Customer Reviews

Darkened Beulah

This is an astonishing album. Relatable to Wilco's push from Summerteeth to Yankee Hotel Foxtrot, it seems like Beulah is discovering what kind of music they really want to make here while not denying their roots. Don't be put off by the darkened atmosphere, Yoko, like YHF, is an album that takes careful listening to. This a wonderful piece of work, and I suggest the album in it's entirety. Every single song is good!

Stunning. Beulah's best album. Actually, best album ever.

No kidding, this is the best album I've ever heard, hands down. Better than Yankee Hotel Foxtrot, better than earlier Beulah outings. However, not everyone will get Yoko. Spin it ten times and you might still be totally lost. I'm probably well past the one-hundred mark, and I still discover something new every time. No mis-steps, just perfect. Beulah practiced it for seven months before recording it (in one take, no less; no overdubbing this time) and it shows: each song feels complete and well thought-out, but the music itself feels spontaneous. This album was a bit of a response to many of the band members breaking up, but on the whole, it doesn't feel angry, like Wilco's a ghost is born. Instead, it feels oddly energized, seasoned to perfection. If you ignore everything I just said, let me sum it up: Best album ever. Stunning and breath-taking. Complex and dark, sophisticated and well-planned. Buy it NOW.

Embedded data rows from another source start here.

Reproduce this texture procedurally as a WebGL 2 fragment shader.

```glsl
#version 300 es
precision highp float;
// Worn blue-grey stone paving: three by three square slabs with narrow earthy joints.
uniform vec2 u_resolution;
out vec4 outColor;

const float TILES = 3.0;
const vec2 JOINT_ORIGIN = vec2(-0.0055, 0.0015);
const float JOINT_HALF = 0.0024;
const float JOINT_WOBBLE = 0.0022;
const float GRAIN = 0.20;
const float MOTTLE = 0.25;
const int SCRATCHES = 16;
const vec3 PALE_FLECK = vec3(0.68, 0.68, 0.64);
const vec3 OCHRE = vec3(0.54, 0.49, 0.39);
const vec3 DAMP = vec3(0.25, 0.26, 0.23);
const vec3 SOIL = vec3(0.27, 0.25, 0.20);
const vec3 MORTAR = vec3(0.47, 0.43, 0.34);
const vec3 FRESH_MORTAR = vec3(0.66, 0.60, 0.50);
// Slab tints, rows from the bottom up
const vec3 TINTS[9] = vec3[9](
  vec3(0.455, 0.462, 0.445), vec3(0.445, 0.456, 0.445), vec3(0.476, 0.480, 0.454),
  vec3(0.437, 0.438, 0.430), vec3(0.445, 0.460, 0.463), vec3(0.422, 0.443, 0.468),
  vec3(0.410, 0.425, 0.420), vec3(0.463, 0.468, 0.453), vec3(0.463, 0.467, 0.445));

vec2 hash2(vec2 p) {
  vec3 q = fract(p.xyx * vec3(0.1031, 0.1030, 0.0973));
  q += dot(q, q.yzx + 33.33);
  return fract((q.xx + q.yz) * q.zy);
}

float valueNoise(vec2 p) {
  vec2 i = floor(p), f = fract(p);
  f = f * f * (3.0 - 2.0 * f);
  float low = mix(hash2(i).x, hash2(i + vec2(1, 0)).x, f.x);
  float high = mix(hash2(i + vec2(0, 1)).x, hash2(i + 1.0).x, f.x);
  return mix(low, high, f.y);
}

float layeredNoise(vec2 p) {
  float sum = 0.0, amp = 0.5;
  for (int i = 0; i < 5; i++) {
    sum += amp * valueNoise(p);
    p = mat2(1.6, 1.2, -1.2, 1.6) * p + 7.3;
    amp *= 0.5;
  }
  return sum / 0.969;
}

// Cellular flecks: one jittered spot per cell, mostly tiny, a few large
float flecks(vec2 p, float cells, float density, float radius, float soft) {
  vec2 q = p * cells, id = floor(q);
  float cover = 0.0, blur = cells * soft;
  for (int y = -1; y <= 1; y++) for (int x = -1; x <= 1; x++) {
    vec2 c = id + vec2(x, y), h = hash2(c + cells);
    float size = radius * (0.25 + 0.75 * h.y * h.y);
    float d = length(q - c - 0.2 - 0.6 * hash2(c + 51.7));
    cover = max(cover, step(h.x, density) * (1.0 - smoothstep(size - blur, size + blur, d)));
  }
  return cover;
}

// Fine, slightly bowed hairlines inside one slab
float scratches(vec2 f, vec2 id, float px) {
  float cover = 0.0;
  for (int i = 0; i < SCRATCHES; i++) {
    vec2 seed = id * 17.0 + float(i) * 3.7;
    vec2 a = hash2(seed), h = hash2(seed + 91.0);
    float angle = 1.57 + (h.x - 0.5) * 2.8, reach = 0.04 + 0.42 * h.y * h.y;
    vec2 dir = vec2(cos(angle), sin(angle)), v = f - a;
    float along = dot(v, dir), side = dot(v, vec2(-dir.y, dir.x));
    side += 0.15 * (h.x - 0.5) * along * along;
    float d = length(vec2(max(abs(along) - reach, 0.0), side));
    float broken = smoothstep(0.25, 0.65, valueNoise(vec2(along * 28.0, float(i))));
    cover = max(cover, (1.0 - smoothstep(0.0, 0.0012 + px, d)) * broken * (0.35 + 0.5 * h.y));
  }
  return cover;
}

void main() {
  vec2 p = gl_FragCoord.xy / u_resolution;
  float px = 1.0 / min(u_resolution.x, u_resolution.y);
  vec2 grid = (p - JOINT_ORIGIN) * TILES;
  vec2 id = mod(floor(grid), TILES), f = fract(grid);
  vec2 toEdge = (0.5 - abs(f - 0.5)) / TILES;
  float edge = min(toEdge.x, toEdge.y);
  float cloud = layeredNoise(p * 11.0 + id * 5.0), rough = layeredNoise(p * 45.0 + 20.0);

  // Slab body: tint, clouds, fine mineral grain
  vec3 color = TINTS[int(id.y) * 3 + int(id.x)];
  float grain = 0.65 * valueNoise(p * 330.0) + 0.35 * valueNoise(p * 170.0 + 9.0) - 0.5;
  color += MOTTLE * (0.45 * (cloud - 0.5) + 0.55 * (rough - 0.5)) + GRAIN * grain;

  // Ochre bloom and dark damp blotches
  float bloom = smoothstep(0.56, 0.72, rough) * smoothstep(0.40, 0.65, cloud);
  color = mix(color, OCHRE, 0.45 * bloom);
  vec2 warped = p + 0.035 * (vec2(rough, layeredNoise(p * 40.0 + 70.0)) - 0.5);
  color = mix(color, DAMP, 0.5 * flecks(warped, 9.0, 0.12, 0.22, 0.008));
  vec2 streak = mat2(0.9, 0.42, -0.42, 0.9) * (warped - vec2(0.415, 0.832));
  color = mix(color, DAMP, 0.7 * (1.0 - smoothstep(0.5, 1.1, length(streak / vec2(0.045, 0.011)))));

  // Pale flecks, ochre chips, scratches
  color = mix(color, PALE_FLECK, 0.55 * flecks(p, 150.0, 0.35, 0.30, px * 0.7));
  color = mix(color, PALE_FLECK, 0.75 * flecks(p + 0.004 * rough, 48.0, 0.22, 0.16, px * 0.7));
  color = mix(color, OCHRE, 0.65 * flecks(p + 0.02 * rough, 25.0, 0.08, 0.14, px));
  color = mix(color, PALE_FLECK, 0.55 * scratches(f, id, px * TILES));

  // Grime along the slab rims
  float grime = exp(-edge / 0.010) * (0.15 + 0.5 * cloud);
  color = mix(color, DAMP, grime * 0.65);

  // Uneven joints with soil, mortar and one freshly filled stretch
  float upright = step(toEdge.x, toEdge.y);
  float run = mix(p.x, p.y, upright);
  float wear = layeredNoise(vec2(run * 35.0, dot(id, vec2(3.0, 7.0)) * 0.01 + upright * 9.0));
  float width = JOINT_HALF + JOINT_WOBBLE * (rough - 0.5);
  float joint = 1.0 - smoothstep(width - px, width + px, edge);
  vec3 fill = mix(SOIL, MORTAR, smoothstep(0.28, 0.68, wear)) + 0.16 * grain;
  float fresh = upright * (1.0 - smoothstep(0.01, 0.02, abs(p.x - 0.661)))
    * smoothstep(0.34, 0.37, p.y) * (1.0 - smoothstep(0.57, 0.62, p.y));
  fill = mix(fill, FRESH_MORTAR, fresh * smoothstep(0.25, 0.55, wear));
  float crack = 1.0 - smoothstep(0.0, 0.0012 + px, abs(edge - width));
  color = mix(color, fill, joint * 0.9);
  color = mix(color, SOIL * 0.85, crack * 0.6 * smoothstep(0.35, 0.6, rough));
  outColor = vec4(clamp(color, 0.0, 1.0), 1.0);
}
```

There's A Sound Worth Hearing Here

Beulah inhabits a unique region of sound that's not often touched upon by many artists. The album shares various similiarties to groups of the same genre - Wilco comes to mind. For some, this will be an album that really seals the deal for the uninitiated of Beulah's sound. The darkened melodies project a sensibility of dealing with many of life's difficult issues, while at the same time, managing to be an effective mosaic of passion that's clear through the vocals and a familiar emphasis on the combination of piano and guitar which segues into a comfortable back beat of the drum and rhythm guitar. Beulah's sound is essential to the "indie" movement - it represents an almost transcendental passage of the mind and body to the heart and voice of music. Though they do not seem heavy handed, they are truly a band worthy of giving a listen. "Yoko" is truly an album capable of serving all musical tastes

Biography

Formed: 1996 in San Francisco, CA

Genre: Pop

Years Active: '90s, '00s

Beulah's Miles Kurosky and Bill Swan first started off as officemates, working the mail room at a security firm in their native San Francisco in 1994. While having a small dislike for one another, Kurosky and Swan did share a fondness for music. They two put their animosity aside in 1996 and spent the next year and a half mastering a lo-fi, indie rock style and recording songs. This resulted in the release of the A Small Cattle Drive in a Snow Storm 7" in 1997. Anne Mellinger joined the group in...
Full Bio